EXERCISE REQUIREMENTS — Output exactly the lines that run from the start of the records to the line with "0; overflow: hidden;", counting both ends, and skip the pictures.
*** DATA LISTING Section Begins ***
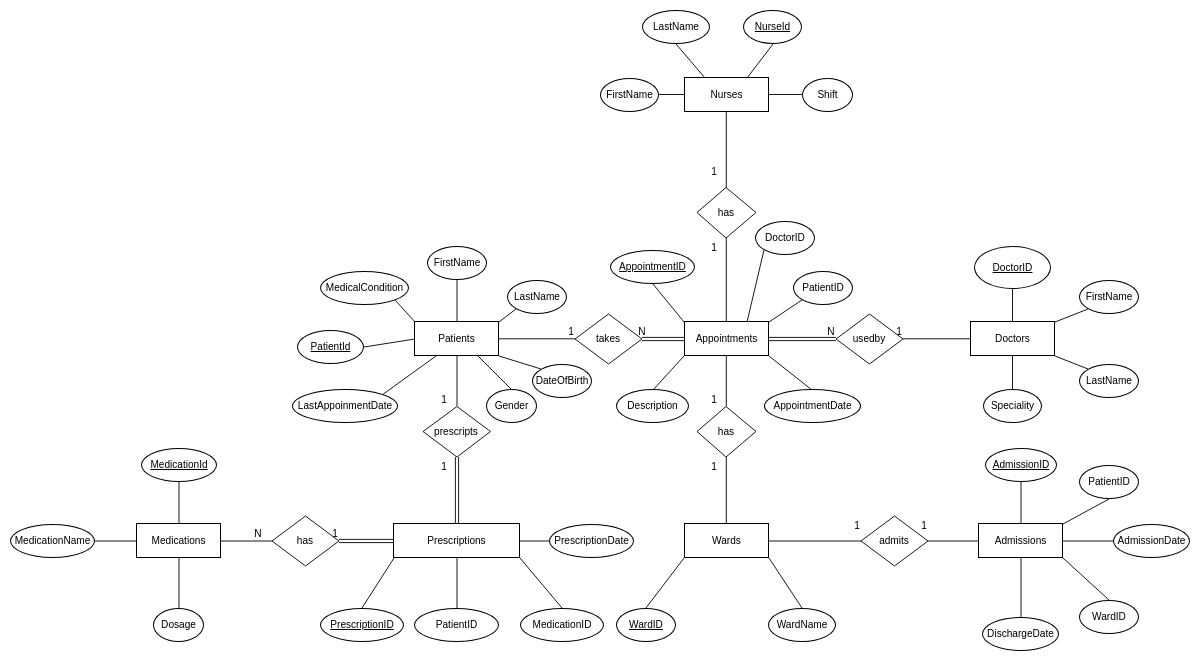
<!DOCTYPE html>
<html lang="en">
<head>
<meta charset="utf-8">
<title>Hospital entity relationship diagram</title>
<style>
:root { --ink: #000; --paper: #fff; }
* { box-sizing: border-box; }
html, body { margin: 0; overflow: hidden; background: var(--paper); }
.diagram {
  position: relative; width: 1200px; height: 661px; overflow: hidden;
  background: var(--paper); color: var(--ink);
  font: 10.1px/12px "Liberation Sans", Arial, sans-serif;
}
.connectors { position: absolute; inset: 0; fill: none; stroke: var(--ink); stroke-width: 0.9; }
.entity, .attribute, .relation, .cardinality {
  position: absolute; left: var(--x); top: var(--y); width: var(--w); height: 34px;
  display: flex; align-items: center; justify-content: center; white-space: nowrap;
}
.entity, .attribute { border: 1px solid var(--ink); background: var(--paper); }
.entity { --w: 85px; height: 35px; }
.attribute { border-radius: 50%; }
.attribute.tall { height: 43px; }
.key { text-decoration: underline; }
.relation { --w: 68px; height: 50px; }
.cardinality { --w: 12px; height: 12px; }
</style>
</head>
<body>
<main class="diagram">
  <svg class="connectors" width="1200" height="661" viewBox="0 0 1200 661" aria-hidden="true">
    <g class="attribute-links">
      <path d="M676 44L705 78M773 44L747 78M659 94.5H684M769 94.5H802"/>
      <path d="M395 300L415 322M457 280V322M516 309L499 322M364 347L415 339M382 395L436 356M478 356L512 390M499 356L541 369"/>
      <path d="M653 284L684 322M764 250L747 322M802 300L769 322M684 356L653 390M769 356L812 390"/>
      <path d="M1012.5 288V322M1088 309L1055 322M1055 356L1088 369M1012.5 356V390"/>
      <path d="M179 482V524M95 541H137M179 558V608"/>
      <path d="M394 558L362 608M457 558V608M520 558L562 608M520 541H550"/>
      <path d="M684 558L646 608M769 558L802 608"/>
      <path d="M1021 482V524M1109 499L1063 524M1063 541H1114M1063 558L1109 600M1021 558V617"/>
    </g>
    <g class="relation-links">
      <path d="M726.3 112V188M726.3 238V322M726.3 356V406M726.3 457V524"/>
      <path d="M499 338.8H575M903 338.8H970M457 356V406M221 541H272M769 541H861M928 541H979"/>
    </g>
    <g class="total-participation">
      <path d="M642 337.4H684M642 340.6H684M769 337.4H836M769 340.6H836"/>
      <path d="M455.4 457V524M458.6 457V524M339 539.4H394M339 542.6H394"/>
    </g>
    <g class="relation-shapes">
      <polygon points="726,187.5 756,212.5 726,238 697,212.5"/>
      <polygon points="608.5,314 642,339 608.5,364 575,339"/>
      <polygon points="869.5,314 903,339 869.5,364 836,339"/>
      <polygon points="457,406.5 490.5,431.5 457,457 423,431.5"/>
      <polygon points="726,406.5 756,431.5 726,457 697,431.5"/>
      <polygon points="305.5,516 339,541 305.5,566 272,541"/>
      <polygon points="894.5,516 928,541 894.5,566 861,541"/>
    </g>
  </svg>

  <section aria-label="Nurses">
    <div class="entity" style="--x:684px;--y:77px">Nurses</div>
    <div class="attribute" style="--x:642px;--y:10px;--w:68px">LastName</div>
    <div class="attribute key" style="--x:743px;--y:10px;--w:59px">NurseId</div>
    <div class="attribute" style="--x:600px;--y:78px;--w:59px">FirstName</div>
    <div class="attribute" style="--x:802px;--y:78px;--w:51px">Shift</div>
  </section>

  <section aria-label="Patients">
    <div class="entity" style="--x:414px;--y:321px">Patients</div>
    <div class="attribute" style="--x:427px;--y:246px;--w:60px">FirstName</div>
    <div class="attribute" style="--x:320px;--y:271px;--w:89px">MedicalCondition</div>
    <div class="attribute" style="--x:507px;--y:280px;--w:60px">LastName</div>
    <div class="attribute key" style="--x:297px;--y:330px;--w:67px">PatientId</div>
    <div class="attribute" style="--x:292px;--y:389px;--w:106px">LastAppoinmentDate</div>
    <div class="attribute" style="--x:486px;--y:389px;--w:51px">Gender</div>
    <div class="attribute" style="--x:532px;--y:364px;--w:60px">DateOfBirth</div>
  </section>

  <section aria-label="Appointments">
    <div class="entity" style="--x:684px;--y:321px">Appointments</div>
    <div class="attribute key" style="--x:610px;--y:250px;--w:85px">AppointmentID</div>
    <div class="attribute" style="--x:755px;--y:221px;--w:60px">DoctorID</div>
    <div class="attribute" style="--x:793px;--y:271px;--w:60px">PatientID</div>
    <div class="attribute" style="--x:616px;--y:389px;--w:73px">Description</div>
    <div class="attribute" style="--x:764px;--y:389px;--w:97px">AppointmentDate</div>
  </section>

  <section aria-label="Doctors">
    <div class="entity" style="--x:970px;--y:321px">Doctors</div>
    <div class="attribute tall key" style="--x:974px;--y:246px;--w:77px">DoctorID</div>
    <div class="attribute" style="--x:1079px;--y:280px;--w:60px">FirstName</div>
    <div class="attribute" style="--x:1079px;--y:364px;--w:60px">LastName</div>
    <div class="attribute" style="--x:983px;--y:389px;--w:59px">Speciality</div>
  </section>

  <section aria-label="Medications">
    <div class="entity" style="--x:136px;--y:523px">Medications</div>
    <div class="attribute key" style="--x:141px;--y:448px;--w:76px">MedicationId</div>
    <div class="attribute" style="--x:10px;--y:524px;--w:85px">MedicationName</div>
    <div class="attribute" style="--x:153px;--y:608px;--w:51px">Dosage</div>
  </section>

  <section aria-label="Prescriptions">
    <div class="entity" style="--x:393px;--y:523px;--w:127px">Prescriptions</div>
    <div class="attribute" style="--x:549px;--y:524px;--w:85px">PrescriptionDate</div>
    <div class="attribute key" style="--x:320px;--y:608px;--w:84px">PrescriptionID</div>
    <div class="attribute" style="--x:414px;--y:608px;--w:85px">PatientID</div>
    <div class="attribute" style="--x:520px;--y:608px;--w:84px">MedicationID</div>
  </section>

  <section aria-label="Wards">
    <div class="entity" style="--x:684px;--y:523px">Wards</div>
    <div class="attribute key" style="--x:616px;--y:608px;--w:60px">WardID</div>
    <div class="attribute" style="--x:768px;--y:608px;--w:68px">WardName</div>
  </section>

  <section aria-label="Admissions">
    <div class="entity" style="--x:978px;--y:523px">Admissions</div>
    <div class="attribute key" style="--x:985px;--y:448px;--w:72px">AdmissionID</div>
    <div class="attribute" style="--x:1079px;--y:465px;--w:60px">PatientID</div>
    <div class="attribute" style="--x:1113px;--y:524px;--w:77px">AdmissionDate</div>
    <div class="attribute" style="--x:1079px;--y:600px;--w:60px">WardID</div>
    <div class="attribute" style="--x:982px;--y:617px;--w:77px">DischargeDate</div>
  </section>

  <section aria-label="Relationships">
    <div class="relation" style="--x:692px;--y:188px">has</div>
    <div class="cardinality" style="--x:708px;--y:166px">1</div>
    <div class="cardinality" style="--x:708px;--y:242px">1</div>

    <div class="relation" style="--x:574px;--y:314px">takes</div>
    <div class="cardinality" style="--x:565px;--y:326px">1</div>
    <div class="cardinality" style="--x:636px;--y:326px">N</div>

    <div class="relation" style="--x:835px;--y:314px">usedby</div>
    <div class="cardinality" style="--x:825px;--y:326px">N</div>
    <div class="cardinality" style="--x:893px;--y:326px">1</div>

    <div class="relation" style="--x:422px;--y:407px">prescripts</div>
    <div class="cardinality" style="--x:438px;--y:394px">1</div>
    <div class="cardinality" style="--x:438px;--y:461px">1</div>

    <div class="relation" style="--x:692px;--y:407px">has</div>
    <div class="cardinality" style="--x:708px;--y:394px">1</div>
    <div class="cardinality" style="--x:708px;--y:461px">1</div>

    <div class="relation" style="--x:271px;--y:516px">has</div>
    <div class="cardinality" style="--x:252px;--y:528px">N</div>
    <div class="cardinality" style="--x:329px;--y:528px">1</div>

    <div class="relation" style="--x:860px;--y:516px">admits</div>
    <div class="cardinality" style="--x:851px;--y:520px">1</div>
    <div class="cardinality" style="--x:918px;--y:520px">1</div>
  </section>
</main>
</body>
</html>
*** DATA LISTING Section Ends ***
YOUR RESPONSE —
<!DOCTYPE html>
<html lang="en">
<head>
<meta charset="utf-8">
<title>Hospital entity relationship diagram</title>
<style>
:root { --ink: #000; --paper: #fff; }
* { box-sizing: border-box; }
html, body { margin: 0; overflow: hidden; background: var(--paper); }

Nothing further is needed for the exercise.